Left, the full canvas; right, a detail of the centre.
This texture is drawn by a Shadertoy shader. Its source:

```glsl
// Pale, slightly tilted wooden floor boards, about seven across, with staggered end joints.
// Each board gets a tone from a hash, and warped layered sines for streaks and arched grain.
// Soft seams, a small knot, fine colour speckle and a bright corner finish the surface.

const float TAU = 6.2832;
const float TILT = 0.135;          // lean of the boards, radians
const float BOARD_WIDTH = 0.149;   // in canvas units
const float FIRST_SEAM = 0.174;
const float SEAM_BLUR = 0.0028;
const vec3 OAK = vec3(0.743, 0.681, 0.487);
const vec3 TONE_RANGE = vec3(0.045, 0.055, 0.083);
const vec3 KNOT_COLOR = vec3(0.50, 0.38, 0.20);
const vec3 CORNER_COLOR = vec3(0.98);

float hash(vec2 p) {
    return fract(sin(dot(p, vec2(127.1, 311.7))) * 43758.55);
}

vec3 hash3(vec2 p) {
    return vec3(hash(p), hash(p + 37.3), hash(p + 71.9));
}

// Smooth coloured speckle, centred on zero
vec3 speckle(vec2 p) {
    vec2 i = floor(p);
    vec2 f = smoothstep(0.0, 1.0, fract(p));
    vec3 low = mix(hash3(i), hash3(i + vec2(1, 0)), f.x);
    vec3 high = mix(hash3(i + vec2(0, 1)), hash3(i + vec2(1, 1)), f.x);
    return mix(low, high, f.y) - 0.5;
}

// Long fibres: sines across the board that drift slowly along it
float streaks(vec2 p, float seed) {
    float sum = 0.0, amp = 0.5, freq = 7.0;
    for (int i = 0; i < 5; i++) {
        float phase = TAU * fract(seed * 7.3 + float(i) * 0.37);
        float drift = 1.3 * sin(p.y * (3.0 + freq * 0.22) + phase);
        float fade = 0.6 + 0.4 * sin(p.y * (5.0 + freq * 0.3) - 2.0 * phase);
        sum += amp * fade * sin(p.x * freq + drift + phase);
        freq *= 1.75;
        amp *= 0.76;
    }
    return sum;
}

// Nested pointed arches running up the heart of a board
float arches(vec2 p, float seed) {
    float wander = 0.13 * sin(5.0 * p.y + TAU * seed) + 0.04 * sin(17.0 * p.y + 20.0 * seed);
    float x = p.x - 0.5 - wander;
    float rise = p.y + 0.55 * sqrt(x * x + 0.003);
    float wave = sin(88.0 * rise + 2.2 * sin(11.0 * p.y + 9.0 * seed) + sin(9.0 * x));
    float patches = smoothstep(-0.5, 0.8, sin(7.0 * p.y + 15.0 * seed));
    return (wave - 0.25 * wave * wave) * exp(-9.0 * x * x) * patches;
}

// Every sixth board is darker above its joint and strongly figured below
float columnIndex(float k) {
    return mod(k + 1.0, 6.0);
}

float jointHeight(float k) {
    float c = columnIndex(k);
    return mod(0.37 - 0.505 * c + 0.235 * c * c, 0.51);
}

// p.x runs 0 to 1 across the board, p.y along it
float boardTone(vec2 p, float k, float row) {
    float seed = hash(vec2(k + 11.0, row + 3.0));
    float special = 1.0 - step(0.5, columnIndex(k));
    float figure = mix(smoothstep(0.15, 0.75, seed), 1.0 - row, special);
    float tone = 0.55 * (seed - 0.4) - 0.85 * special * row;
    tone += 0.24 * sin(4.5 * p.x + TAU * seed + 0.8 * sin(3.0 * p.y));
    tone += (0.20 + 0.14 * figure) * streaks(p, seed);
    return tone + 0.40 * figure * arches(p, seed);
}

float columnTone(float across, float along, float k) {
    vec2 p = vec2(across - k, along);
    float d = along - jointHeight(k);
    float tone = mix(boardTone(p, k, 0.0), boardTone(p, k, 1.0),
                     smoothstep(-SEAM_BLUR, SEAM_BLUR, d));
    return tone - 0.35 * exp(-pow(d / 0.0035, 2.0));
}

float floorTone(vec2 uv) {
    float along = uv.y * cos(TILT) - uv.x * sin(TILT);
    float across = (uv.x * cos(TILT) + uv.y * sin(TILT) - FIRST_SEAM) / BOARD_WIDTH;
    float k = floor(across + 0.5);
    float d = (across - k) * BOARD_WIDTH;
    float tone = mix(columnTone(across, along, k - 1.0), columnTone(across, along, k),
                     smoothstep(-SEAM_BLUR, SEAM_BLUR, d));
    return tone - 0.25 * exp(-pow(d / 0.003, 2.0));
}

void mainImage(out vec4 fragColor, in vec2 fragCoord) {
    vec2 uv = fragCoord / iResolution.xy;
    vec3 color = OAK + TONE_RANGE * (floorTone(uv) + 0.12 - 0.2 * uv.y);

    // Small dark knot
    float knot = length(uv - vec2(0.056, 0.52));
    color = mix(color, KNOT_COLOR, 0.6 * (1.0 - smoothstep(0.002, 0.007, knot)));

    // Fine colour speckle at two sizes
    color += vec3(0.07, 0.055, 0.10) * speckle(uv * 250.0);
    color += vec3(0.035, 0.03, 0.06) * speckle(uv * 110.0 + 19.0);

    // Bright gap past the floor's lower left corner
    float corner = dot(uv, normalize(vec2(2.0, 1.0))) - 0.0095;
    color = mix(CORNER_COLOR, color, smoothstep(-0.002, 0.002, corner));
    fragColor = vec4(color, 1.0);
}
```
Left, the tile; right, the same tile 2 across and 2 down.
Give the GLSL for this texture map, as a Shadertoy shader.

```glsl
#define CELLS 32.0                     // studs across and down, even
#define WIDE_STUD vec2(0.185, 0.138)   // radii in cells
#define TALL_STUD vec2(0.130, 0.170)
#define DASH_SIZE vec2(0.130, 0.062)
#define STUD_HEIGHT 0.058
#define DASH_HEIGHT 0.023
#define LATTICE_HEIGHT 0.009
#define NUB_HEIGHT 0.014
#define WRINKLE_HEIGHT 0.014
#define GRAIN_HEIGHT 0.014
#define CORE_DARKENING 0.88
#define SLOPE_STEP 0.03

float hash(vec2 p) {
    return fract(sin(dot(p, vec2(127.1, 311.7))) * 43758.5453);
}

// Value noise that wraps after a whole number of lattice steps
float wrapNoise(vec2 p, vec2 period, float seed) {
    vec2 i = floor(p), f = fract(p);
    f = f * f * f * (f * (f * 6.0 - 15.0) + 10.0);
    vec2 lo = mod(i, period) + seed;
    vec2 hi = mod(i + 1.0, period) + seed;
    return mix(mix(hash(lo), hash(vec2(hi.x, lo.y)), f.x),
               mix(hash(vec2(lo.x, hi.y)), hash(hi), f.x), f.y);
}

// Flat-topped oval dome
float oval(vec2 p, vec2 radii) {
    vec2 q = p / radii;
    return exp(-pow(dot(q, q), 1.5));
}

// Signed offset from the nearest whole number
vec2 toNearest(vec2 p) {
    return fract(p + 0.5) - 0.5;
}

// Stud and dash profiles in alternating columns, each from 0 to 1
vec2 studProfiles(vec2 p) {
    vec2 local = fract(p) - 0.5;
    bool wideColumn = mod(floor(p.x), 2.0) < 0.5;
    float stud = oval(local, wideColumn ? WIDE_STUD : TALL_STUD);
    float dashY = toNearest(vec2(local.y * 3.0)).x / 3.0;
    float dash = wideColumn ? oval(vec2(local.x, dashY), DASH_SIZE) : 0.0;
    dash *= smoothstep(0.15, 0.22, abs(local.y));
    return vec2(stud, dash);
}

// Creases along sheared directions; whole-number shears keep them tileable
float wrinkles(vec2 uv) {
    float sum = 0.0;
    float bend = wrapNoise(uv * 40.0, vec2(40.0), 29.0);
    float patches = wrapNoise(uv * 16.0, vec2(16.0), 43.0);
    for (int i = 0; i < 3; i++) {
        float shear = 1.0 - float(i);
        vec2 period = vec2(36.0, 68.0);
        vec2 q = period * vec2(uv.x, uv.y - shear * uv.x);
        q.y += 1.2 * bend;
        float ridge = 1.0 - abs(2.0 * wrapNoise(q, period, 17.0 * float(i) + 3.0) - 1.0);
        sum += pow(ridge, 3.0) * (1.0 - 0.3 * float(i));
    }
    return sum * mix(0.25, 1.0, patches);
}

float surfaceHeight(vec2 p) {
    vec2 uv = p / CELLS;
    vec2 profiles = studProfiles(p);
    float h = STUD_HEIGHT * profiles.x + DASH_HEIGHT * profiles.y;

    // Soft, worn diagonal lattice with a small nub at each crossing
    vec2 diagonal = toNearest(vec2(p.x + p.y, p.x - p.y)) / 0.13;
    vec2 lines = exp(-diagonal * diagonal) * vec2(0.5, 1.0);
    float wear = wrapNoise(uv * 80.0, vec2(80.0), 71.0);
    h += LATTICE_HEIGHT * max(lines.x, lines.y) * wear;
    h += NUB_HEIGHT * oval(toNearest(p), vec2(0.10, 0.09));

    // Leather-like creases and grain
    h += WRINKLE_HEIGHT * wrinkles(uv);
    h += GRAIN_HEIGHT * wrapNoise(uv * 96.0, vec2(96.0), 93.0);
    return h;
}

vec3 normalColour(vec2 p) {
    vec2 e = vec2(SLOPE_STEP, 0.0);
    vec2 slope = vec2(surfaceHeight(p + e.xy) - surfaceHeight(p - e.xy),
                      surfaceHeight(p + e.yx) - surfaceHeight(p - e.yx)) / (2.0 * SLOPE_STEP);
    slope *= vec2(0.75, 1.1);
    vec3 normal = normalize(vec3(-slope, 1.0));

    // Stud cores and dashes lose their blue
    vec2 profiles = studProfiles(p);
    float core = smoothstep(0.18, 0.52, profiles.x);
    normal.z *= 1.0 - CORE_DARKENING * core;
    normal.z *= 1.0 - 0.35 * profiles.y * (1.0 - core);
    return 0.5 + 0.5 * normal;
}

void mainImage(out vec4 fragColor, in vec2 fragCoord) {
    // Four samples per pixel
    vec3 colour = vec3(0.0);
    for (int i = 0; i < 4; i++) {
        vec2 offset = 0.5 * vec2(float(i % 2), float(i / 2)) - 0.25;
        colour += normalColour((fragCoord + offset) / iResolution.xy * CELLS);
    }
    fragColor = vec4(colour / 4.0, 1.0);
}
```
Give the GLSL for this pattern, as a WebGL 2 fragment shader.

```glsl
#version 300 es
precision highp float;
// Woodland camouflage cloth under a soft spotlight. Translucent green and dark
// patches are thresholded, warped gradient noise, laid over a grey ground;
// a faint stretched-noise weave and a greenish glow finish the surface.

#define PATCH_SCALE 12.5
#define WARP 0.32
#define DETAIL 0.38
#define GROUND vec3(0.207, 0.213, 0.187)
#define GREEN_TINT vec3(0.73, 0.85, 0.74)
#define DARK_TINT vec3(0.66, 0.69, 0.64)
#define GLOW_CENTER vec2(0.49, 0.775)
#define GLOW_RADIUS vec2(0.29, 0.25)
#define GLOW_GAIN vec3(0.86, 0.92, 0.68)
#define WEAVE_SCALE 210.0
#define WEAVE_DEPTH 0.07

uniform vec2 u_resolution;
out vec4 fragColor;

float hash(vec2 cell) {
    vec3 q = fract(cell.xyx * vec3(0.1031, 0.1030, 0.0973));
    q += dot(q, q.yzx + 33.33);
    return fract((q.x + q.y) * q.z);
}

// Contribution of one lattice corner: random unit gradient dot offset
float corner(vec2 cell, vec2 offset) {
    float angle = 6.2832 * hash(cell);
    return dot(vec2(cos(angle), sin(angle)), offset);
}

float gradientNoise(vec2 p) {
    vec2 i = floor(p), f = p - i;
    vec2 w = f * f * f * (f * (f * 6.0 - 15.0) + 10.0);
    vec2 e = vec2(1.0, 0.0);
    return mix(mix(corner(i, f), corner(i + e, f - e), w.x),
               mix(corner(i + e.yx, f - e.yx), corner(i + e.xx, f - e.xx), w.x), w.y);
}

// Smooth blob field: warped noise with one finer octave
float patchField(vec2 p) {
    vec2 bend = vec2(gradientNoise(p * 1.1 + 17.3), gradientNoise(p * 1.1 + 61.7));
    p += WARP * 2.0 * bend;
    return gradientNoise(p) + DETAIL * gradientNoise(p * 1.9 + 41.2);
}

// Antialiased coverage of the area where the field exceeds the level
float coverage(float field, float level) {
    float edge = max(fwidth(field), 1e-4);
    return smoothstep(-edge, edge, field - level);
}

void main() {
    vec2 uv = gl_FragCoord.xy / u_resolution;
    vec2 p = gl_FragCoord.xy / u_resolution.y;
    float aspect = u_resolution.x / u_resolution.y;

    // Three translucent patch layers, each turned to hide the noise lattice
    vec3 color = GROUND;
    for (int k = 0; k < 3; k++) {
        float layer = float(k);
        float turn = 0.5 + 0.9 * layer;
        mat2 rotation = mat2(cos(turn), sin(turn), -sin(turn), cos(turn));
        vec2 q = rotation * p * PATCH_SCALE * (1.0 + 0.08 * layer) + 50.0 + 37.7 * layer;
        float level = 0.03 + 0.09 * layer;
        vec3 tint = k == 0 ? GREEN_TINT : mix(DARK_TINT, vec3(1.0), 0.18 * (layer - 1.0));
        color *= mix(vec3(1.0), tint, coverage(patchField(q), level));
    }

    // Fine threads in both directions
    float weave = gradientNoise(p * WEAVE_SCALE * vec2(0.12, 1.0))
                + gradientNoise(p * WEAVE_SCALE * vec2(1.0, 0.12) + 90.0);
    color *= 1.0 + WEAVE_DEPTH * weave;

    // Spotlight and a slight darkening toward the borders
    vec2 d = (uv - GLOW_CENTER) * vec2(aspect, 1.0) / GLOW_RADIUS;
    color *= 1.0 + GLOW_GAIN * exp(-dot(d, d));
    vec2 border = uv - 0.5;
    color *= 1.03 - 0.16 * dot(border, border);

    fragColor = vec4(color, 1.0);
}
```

☆ ☆ ☆ ☆

EXERCISE AIM:
Tell me how many lines in the records above include the word "freq"; the number is all that is needed.

RESULT OF THIS TASK:
5